> _Goal of the exercise_
Return each line of the records holding the string "body".

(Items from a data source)
-- Opening Marker --

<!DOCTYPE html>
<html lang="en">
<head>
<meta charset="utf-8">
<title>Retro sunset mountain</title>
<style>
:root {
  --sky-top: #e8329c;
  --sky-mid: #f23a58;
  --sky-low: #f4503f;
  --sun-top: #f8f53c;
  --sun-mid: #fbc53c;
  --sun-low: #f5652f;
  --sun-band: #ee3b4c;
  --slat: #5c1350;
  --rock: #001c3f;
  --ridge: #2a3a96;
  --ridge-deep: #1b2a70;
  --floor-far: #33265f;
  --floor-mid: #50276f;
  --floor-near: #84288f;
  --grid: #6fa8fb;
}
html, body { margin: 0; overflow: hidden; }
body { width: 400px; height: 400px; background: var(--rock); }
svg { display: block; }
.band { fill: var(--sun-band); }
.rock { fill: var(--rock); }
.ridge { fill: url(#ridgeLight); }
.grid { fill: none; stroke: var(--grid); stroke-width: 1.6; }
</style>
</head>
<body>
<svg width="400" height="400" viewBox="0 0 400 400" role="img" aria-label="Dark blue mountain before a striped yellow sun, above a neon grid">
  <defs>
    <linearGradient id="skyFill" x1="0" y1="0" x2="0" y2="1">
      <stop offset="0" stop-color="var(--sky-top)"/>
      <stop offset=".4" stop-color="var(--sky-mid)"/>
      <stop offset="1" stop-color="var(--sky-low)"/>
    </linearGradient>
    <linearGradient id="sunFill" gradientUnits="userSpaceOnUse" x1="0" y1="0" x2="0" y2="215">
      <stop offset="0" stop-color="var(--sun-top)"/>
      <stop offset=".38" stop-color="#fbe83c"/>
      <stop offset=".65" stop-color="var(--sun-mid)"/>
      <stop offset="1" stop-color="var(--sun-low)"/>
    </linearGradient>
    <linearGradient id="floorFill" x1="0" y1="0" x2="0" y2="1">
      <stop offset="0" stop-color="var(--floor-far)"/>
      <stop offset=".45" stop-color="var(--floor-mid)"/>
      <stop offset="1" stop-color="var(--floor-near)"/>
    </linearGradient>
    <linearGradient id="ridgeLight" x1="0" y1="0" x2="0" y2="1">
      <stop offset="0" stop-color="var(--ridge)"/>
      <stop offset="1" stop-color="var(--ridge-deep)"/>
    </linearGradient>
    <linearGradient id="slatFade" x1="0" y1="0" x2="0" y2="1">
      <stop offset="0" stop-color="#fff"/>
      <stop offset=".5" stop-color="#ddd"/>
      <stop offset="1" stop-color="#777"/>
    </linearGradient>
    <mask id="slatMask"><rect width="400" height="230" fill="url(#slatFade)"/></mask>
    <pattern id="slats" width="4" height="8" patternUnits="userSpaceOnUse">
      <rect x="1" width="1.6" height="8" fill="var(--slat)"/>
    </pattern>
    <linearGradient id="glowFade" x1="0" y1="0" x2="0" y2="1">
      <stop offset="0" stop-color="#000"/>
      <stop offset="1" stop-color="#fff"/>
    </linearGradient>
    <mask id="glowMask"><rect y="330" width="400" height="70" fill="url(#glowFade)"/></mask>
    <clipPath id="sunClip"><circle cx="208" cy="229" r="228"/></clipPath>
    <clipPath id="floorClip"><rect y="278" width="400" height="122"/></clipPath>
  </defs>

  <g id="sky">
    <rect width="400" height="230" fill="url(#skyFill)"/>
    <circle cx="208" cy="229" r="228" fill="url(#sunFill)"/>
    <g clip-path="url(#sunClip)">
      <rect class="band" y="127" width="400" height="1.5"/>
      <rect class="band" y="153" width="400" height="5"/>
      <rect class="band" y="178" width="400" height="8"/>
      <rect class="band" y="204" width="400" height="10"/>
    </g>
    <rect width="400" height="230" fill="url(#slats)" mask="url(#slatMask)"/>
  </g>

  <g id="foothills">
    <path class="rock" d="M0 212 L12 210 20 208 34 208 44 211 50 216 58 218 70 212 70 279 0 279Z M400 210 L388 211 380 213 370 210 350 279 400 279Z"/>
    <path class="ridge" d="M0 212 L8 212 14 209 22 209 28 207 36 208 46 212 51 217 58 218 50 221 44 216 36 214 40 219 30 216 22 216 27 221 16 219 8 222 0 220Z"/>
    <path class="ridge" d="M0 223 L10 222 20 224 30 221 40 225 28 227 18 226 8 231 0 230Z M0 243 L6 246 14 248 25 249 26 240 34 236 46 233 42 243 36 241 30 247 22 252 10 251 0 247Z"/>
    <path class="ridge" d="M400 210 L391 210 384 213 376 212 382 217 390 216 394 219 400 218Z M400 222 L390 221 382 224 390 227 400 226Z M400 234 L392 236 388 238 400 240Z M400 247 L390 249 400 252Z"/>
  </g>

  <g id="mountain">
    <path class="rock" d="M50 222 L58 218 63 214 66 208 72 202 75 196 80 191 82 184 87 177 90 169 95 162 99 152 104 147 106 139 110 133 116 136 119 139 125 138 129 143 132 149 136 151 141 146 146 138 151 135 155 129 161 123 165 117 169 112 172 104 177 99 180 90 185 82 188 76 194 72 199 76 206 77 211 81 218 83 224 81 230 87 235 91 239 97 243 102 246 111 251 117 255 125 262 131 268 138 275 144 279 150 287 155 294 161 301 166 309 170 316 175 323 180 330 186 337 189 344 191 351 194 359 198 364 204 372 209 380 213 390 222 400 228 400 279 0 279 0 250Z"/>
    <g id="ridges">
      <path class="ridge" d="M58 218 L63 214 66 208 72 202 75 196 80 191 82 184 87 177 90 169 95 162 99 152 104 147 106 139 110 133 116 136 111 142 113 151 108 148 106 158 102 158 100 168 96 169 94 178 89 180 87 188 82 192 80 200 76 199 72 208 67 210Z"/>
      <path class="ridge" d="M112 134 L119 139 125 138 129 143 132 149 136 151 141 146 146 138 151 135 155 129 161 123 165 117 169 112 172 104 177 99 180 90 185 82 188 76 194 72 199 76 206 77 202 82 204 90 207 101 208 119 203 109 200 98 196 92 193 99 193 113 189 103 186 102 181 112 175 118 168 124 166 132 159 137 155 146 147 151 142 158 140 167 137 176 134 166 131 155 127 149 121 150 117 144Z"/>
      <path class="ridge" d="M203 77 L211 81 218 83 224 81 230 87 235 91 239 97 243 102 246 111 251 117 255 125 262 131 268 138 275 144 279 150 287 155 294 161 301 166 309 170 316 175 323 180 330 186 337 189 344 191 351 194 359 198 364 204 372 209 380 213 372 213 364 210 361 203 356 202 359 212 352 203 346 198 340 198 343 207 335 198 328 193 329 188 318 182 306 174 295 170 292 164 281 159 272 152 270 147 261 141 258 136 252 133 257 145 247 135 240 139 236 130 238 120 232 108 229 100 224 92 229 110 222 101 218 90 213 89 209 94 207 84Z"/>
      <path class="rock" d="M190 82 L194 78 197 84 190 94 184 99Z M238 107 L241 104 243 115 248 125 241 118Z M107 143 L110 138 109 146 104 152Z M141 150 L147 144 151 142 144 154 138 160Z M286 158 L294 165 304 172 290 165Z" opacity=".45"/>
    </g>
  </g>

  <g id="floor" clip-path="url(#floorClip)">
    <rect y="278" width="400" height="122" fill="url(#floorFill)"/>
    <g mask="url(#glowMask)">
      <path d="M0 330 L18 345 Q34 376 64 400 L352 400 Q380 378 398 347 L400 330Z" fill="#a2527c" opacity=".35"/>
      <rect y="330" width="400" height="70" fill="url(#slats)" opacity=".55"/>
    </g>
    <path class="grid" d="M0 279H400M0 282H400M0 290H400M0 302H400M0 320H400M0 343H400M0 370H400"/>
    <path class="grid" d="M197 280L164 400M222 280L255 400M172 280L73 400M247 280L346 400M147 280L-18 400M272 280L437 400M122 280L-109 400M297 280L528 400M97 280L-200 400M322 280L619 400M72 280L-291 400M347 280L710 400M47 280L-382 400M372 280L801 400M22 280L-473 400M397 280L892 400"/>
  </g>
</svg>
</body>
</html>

-- Closing Marker --

> _Exercise solution_
html, body { margin: 0; overflow: hidden; }
body { width: 400px; height: 400px; background: var(--rock); }
<body>
</body>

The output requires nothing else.